What needs to be done => Return, from the material below, each line in which "navy" occurs.

□ □ □

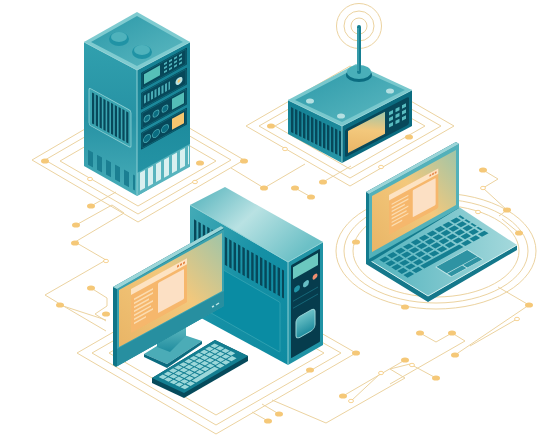
<!DOCTYPE html>
<html lang="en">
<head>
<meta charset="utf-8">
<title>Isometric computer network</title>
<style>
:root{--paper:#fff;--trace:#ecd3a0;--node:#f5c878;--navy:#07485a;--deep:#0b6c80;--teal:#2093a5;--aqua:#67bdc4;--pale:#b5e0e2;--amber:#f5c66f;--peach:#fbd3a6;--orange:#f4a759}
html,body{margin:0;background:var(--paper);overflow:hidden}
svg{display:block;width:558px;height:447px}
.trace{fill:none;stroke:var(--trace);stroke-width:1}
.node{fill:var(--node)}
.ring{fill:var(--paper);stroke:var(--node);stroke-width:.8}
.navy{fill:var(--navy)}.deep{fill:var(--deep)}.teal{fill:var(--teal)}.aqua{fill:var(--aqua)}.pale{fill:var(--pale)}.amber{fill:var(--amber)}
.edge{fill:none;stroke:#8fd0d4;stroke-width:1}
.slots{fill:none;stroke:var(--navy)}
</style>
</head>
<body>
<svg viewBox="0 0 558 447" role="img" aria-label="Isometric server, router, laptop and desktop computer joined by network lines">
<defs>
<linearGradient id="top" x1="0" y1="0" x2="1" y2="1"><stop offset="0" stop-color="#2b98a8"/><stop offset="1" stop-color="#5db9c1"/></linearGradient>
<linearGradient id="towerTop" x1="0" y1="0" x2="1" y2=".6"><stop offset="0" stop-color="#4fb0ba"/><stop offset=".5" stop-color="#b9e2e3"/><stop offset="1" stop-color="#6cc0c6"/></linearGradient>
<linearGradient id="side" x1="0" y1="0" x2="0" y2="1"><stop offset="0" stop-color="#31a0ae"/><stop offset=".5" stop-color="#2692a4"/><stop offset="1" stop-color="#49aeb9"/></linearGradient>
<linearGradient id="front" x1="0" y1="0" x2="0" y2="1"><stop offset="0" stop-color="#137f92"/><stop offset="1" stop-color="#2797a8"/></linearGradient>
<linearGradient id="towerSide" x1="0" y1="0" x2="1" y2="1"><stop offset="0" stop-color="#44abb7"/><stop offset=".5" stop-color="#1590a5"/><stop offset="1" stop-color="#0e8ba1"/></linearGradient>
<linearGradient id="display" x1="0" y1="1" x2="1" y2="0"><stop offset="0" stop-color="#e9b566"/><stop offset=".55" stop-color="#f3c87c"/><stop offset="1" stop-color="#9fc5a8"/></linearGradient>
<linearGradient id="deck" x1="0" y1="0" x2="1" y2="0"><stop offset="0" stop-color="#4fb1bc"/><stop offset="1" stop-color="#a5d9dc"/></linearGradient>
<linearGradient id="glow" x1="0" y1="0" x2="0" y2="1"><stop offset="0" stop-color="#6cc2c7"/><stop offset="1" stop-color="#1f8c9e"/></linearGradient>
<g id="window">
<rect width="56" height="44" rx="1" fill="#f6b76c"/>
<rect width="56" height="6" fill="#fde3c2"/>
<path d="M46 3h2m1 0h2m1 0h2" stroke="#e58445" stroke-width="2"/>
<rect x="27" y="9" width="26" height="30" rx="1" fill="#fce0c4"/>
<path d="M3 12h19M3 16h19M3 20h15M3 24h19M3 28h17M3 32h19M3 36h12" stroke="#fbdcb0" stroke-width="1.6"/>
</g>
<g id="bay"><rect width="46" height="17" rx="1" class="navy"/><rect x="1" y="1" width="44" height="15" rx="1" fill="none" stroke="#0f6a7b" stroke-width=".7"/></g>
</defs>

<g id="network-traces" class="trace">
<path d="M138 98 32 160 138 222 244 160ZM138 106 45 160 138 214 231 160ZM138 116 60 161 138 206 216 161Z"/>
<path d="M350 66 246 126 350 186 454 126ZM350 74 259 126 350 178 441 126ZM350 84 275 126 350 169 425 126Z"/>
<ellipse cx="436" cy="251" rx="100" ry="58"/><ellipse cx="436" cy="251" rx="92" ry="52"/><ellipse cx="436" cy="251" rx="83" ry="46"/>
<path d="M216 273 77 353 216 434 356 353ZM216 282 92 353 216 425 341 353ZM216 292 109 353 216 415 324 353Z"/>
<path d="M231 168 264 188 305 164M295 188l16 9M323 182l28-16M91 206l25-14M76 225l36-20 12 8-49 29 31 18-61 35 15 9 46 27M91 288l16 10v8l-12 8 11 7M60 305l46 15M483 170l15 9-15 9 24 22-8 6M519 233l-17-14M529 305l-74 50M517 319l-47 27M420 333l16 9 16-9 13 8-75 43M343 396l62-36M351 401l30-28M390 369l20-5 26 14M272 400l54 23 79-45-15-9M279 414l-17-10M268 421l-16-9M498 287l31 18"/>
<circle cx="359" cy="26" r="8"/><circle cx="359" cy="26" r="15"/><circle cx="359" cy="26" r="22.5"/>
</g>

<g id="network-nodes">
<g class="node">
<ellipse cx="45" cy="161" rx="4" ry="2.6"/><ellipse cx="244" cy="161" rx="4" ry="2.6"/><ellipse cx="200" cy="163" rx="4" ry="2.6"/><ellipse cx="264" cy="188" rx="4" ry="2.6"/><ellipse cx="295" cy="188" rx="4" ry="2.6"/><ellipse cx="311" cy="197" rx="4" ry="2.6"/><ellipse cx="323" cy="182" rx="4" ry="2.6"/><ellipse cx="271" cy="126" rx="4" ry="2.6"/><ellipse cx="409" cy="137" rx="4" ry="2.6"/><ellipse cx="91" cy="206" rx="4" ry="2.6"/><ellipse cx="76" cy="225" rx="4" ry="2.6"/><ellipse cx="75" cy="243" rx="4" ry="2.6"/><ellipse cx="91" cy="288" rx="4" ry="2.6"/><ellipse cx="60" cy="305" rx="4" ry="2.6"/><ellipse cx="106" cy="314" rx="4" ry="2.6"/><ellipse cx="483" cy="170" rx="4" ry="2.6"/><ellipse cx="507" cy="210" rx="4" ry="2.6"/><ellipse cx="519" cy="233" rx="4" ry="2.6"/><ellipse cx="356" cy="242" rx="4" ry="2.6"/><ellipse cx="405" cy="307" rx="4" ry="2.6"/><ellipse cx="529" cy="305" rx="4" ry="2.6"/><ellipse cx="420" cy="333" rx="4" ry="2.6"/><ellipse cx="452" cy="333" rx="4" ry="2.6"/><ellipse cx="455" cy="355" rx="4" ry="2.6"/><ellipse cx="405" cy="360" rx="4" ry="2.6"/><ellipse cx="436" cy="378" rx="4" ry="2.6"/><ellipse cx="343" cy="396" rx="4" ry="2.6"/><ellipse cx="356" cy="353" rx="4" ry="2.6"/><ellipse cx="310" cy="370" rx="4" ry="2.6"/><ellipse cx="279" cy="414" rx="4" ry="2.6"/><ellipse cx="268" cy="421" rx="4" ry="2.6"/>
</g>
<g class="ring">
<ellipse cx="90" cy="179" rx="2.5" ry="1.7"/><ellipse cx="195" cy="182" rx="2.5" ry="1.7"/><ellipse cx="285" cy="149" rx="2.5" ry="1.7"/><ellipse cx="381" cy="167" rx="2.5" ry="1.7"/><ellipse cx="106" cy="261" rx="2.5" ry="1.7"/><ellipse cx="483" cy="188" rx="2.5" ry="1.7"/><ellipse cx="478" cy="212" rx="2.5" ry="1.7"/><ellipse cx="517" cy="319" rx="2.5" ry="1.7"/><ellipse cx="412" cy="365" rx="2.5" ry="1.7"/><ellipse cx="381" cy="373" rx="2.5" ry="1.7"/><ellipse cx="351" cy="401" rx="2.5" ry="1.7"/>
</g>
</g>

<g id="server">
<polygon points="84,42 137,70 137,196 84,166" fill="url(#side)"/>
<polygon points="137,70 190,42 190,165 137,196" fill="url(#front)"/>
<polygon points="137,12 190,42 137,70 84,42" fill="#7fcbd0"/>
<polygon points="137,16 183,42 137,66 91,42" fill="url(#top)"/>
<g id="server-fans"><ellipse cx="119" cy="39" rx="10" ry="7" class="teal"/><ellipse cx="119" cy="37" rx="8" ry="5" fill="#4fb2bc"/><ellipse cx="142" cy="52" rx="10" ry="7" class="teal"/><ellipse cx="142" cy="50" rx="8" ry="5" fill="#4fb2bc"/></g>
<g id="server-side" transform="matrix(1 .55 0 1 84 42)">
<rect x="5" y="43" width="42" height="37" rx="2" fill="#3ba5b1" stroke="#8fd0d4" stroke-width=".8"/>
<path d="M8 61.500h37" class="slots" stroke-width="31" stroke-dasharray="2.2 1.600"/>
<path d="M4 113h47" fill="none" stroke="#1b7f92" stroke-width="15" stroke-dasharray="5 4"/>
</g>
<g id="server-bays" transform="matrix(1 -.55 0 1 137 72)">
<use href="#bay" x="4" y="3"/><use href="#bay" x="4" y="23"/><use href="#bay" x="4" y="43"/><use href="#bay" x="4" y="63"/>
<rect x="7" y="6" width="16" height="10" fill="#56c0b8"/>
<path d="M27 7h20M27 11h20M27 15h20" stroke="#4fb3bb" stroke-width="2" stroke-dasharray="3 2"/>
<path d="M7 31.500h26" stroke="#49aab4" stroke-width="8" stroke-dasharray="2 1.500"/><circle cx="42" cy="32" r="3.500" class="pale"/><circle cx="42" cy="32" r="1.500" class="amber"/>
<g class="deep" stroke="#49aab4" stroke-width=".8"><circle cx="10" cy="52" r="3"/><circle cx="19" cy="52" r="3"/><circle cx="28" cy="52" r="3"/><circle cx="10" cy="72" r="3.500"/><circle cx="19" cy="72" r="3.500"/><circle cx="28" cy="72" r="3.500"/></g>
<rect x="35" y="46" width="12" height="11" fill="#53bdb7"/><rect x="35" y="66" width="12" height="11" class="amber"/>
<rect y="101" width="53" height="23" fill="#58b4be"/><path d="M3 111.500h49" stroke="#d9f0f0" stroke-width="18" stroke-dasharray="5 3"/>
</g>
<path d="M84 42 137 70 190 42M137 70v126" class="edge"/>
</g>

<g id="router">
<polygon points="288,100 342,126 342,163 288,134" fill="url(#front)"/>
<polygon points="342,126 412,90 412,126 342,163" class="deep"/>
<polygon points="356,64 412,90 342,126 288,100" fill="#79c8cd"/>
<polygon points="356,68 405,90 342,122 295,100" fill="url(#top)"/>
<path d="M3 18h50" class="slots" stroke-width="25" stroke-dasharray="2.400 1.600" transform="matrix(1 .49 0 1 288 100)"/>
<g id="router-panel" transform="matrix(1 -.515 0 1 342 126)">
<rect x="3" y="5" width="64" height="28" rx="2" class="navy"/><rect x="6" y="8" width="37" height="22" fill="url(#display)"/>
<path d="M47 12h18M47 18h18M47 24h18" stroke="#58bcc0" stroke-width="3.500" stroke-dasharray="4 2.500"/>
</g>
<g class="pale"><ellipse cx="310" cy="101" rx="4" ry="2.600"/><ellipse cx="341" cy="116" rx="4" ry="2.600"/><ellipse cx="390" cy="91" rx="4" ry="2.600"/></g>
<path d="M288 100 342 126 412 90M342 126v37" class="edge"/>
<g id="antenna"><ellipse cx="359" cy="75" rx="13" ry="7" class="deep"/><ellipse cx="359" cy="72" rx="12" ry="7" fill="#49afb9"/><path d="M359 27v45" stroke="#167f92" stroke-width="4" stroke-linecap="round"/><path d="M358 28v43" stroke="#58b7bf"/></g>
</g>

<g id="laptop">
<polygon points="366,258 428,296 517,245 517,250 428,302 366,264" fill="#15788b"/>
<polygon points="366,258 459,207 517,245 428,296" fill="url(#deck)"/>
<g id="laptop-deck" transform="matrix(.93 -.51 .6 .38 366 259)">
<path d="M7 15h87M7 25h87M7 35h87M7 45h87" fill="none" stroke="#147f92" stroke-width="7.500" stroke-dasharray="6.500 2"/>
<path d="M7 55h87" fill="none" stroke="#147f92" stroke-width="7" stroke-dasharray="7 2 7 2 42 2 7 2 7 2 8"/>
<rect x="33" y="65" width="34" height="26" rx="1" fill="#2e93a3" stroke="#c0e5e6"/><path d="M33 83h34M50 83v8" stroke="#c0e5e6"/>
</g>
<path d="M366 258 428 296 517 245" fill="none" stroke="#d2eeee"/>
<polygon points="366,192 456,142 459,144 459,208 369,263 366,261" fill="#137b8e"/>
<polygon points="369,194 459,144 459,208 369,259" fill="#52b1ba"/>
<polygon points="372,196 456,150 456,205 372,252" fill="url(#display)"/>
<use href="#window" transform="matrix(.88 -.475 0 .9 389 195)"/>
<path d="M366 192 456 142l3 2-90 50Z" fill="#9bd5d8"/>
</g>

<g id="desktop-tower">
<polygon points="190,205 288,262 288,365 190,312" fill="url(#towerSide)"/>
<polygon points="288,262 323,242 323,345 288,365" class="teal"/>
<polygon points="190,205 225,187 323,242 288,262" fill="url(#towerTop)"/>
<g id="tower-vents" transform="matrix(1 .57 0 1 190 207)"><path d="M4 24h90" class="slots" stroke-width="28" stroke-dasharray="2.400 2"/><rect x="10" y="44" width="80" height="50" rx="1" fill="#0a8ca3" stroke="#36a5b4" stroke-width=".7"/></g>
<g id="tower-front" transform="matrix(1 -.57 0 1 288 262)">
<rect x="3" y="5" width="29" height="93" rx="1" fill="#063c4d"/><rect x="5" y="8" width="25" height="12" fill="#6bc8bf"/>
<circle cx="9" cy="32" r="3" class="teal"/><circle cx="18" cy="32" r="3" class="aqua"/><circle cx="27" cy="30" r="2.500" fill="#ef8e70"/>
<path d="M5 42h25M5 49h25" stroke="#176879"/>
<rect x="8" y="61" width="19" height="21" rx="4" fill="url(#glow)" stroke="#9ad5d8"/>
</g>
<path d="M190 205 288 262 323 242M288 262v103" class="edge"/>
</g>

<g id="monitor">
<polygon points="144,354 178,333 202,341 167,364" fill="#4bacb7"/><polygon points="144,354 167,364 202,341 202,344 167,368 144,357" class="deep"/>
<polygon points="157,336 186,320 186,336 170,352 157,347" fill="url(#glow)"/>
<polygon points="113,287 221,226 224,228 224,306 116,367 113,365" fill="#0f7588"/>
<polygon points="117,289 224,229 224,306 117,366" fill="#3aa2af"/>
<polygon points="119,290 222,233 222,291 119,347" fill="url(#display)"/>
<polygon points="117,349 224,291 224,306 117,366" fill="#278fa0"/>
<path d="M113 287 221 226l3 2-107 61Z" fill="#9cd6d8"/>
<path d="M212 307l2-1m2-1 3-2" stroke="#bfe5e5" stroke-width="1.500"/>
<use href="#window" transform="matrix(1 -.55 0 1 131 289)"/>
</g>

<g id="keyboard">
<polygon points="152,378 215,340 248,356 248,361 184,398 152,383" fill="#064a5b"/>
<polygon points="152,378 215,340 248,356 184,393" fill="#137e91"/>
<g transform="matrix(.63 -.38 .32 .15 152 378)" fill="none" stroke="#9bd7d9" stroke-width="14"><path d="M6 16h89M6 33h89M6 50h89M6 67h89" stroke-dasharray="6.500 1.700"/><path d="M6 84h89" stroke-dasharray="7 2 7 2 36 2 7 2 7 2 8"/></g>
</g>
</svg>
</body>
</html>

□ □ □

Solution below =>
:root{--paper:#fff;--trace:#ecd3a0;--node:#f5c878;--navy:#07485a;--deep:#0b6c80;--teal:#2093a5;--aqua:#67bdc4;--pale:#b5e0e2;--amber:#f5c66f;--peach:#fbd3a6;--orange:#f4a759}
.navy{fill:var(--navy)}.deep{fill:var(--deep)}.teal{fill:var(--teal)}.aqua{fill:var(--aqua)}.pale{fill:var(--pale)}.amber{fill:var(--amber)}
.slots{fill:none;stroke:var(--navy)}
<g id="bay"><rect width="46" height="17" rx="1" class="navy"/><rect x="1" y="1" width="44" height="15" rx="1" fill="none" stroke="#0f6a7b" stroke-width=".7"/></g>
<rect x="3" y="5" width="64" height="28" rx="2" class="navy"/><rect x="6" y="8" width="37" height="22" fill="url(#display)"/>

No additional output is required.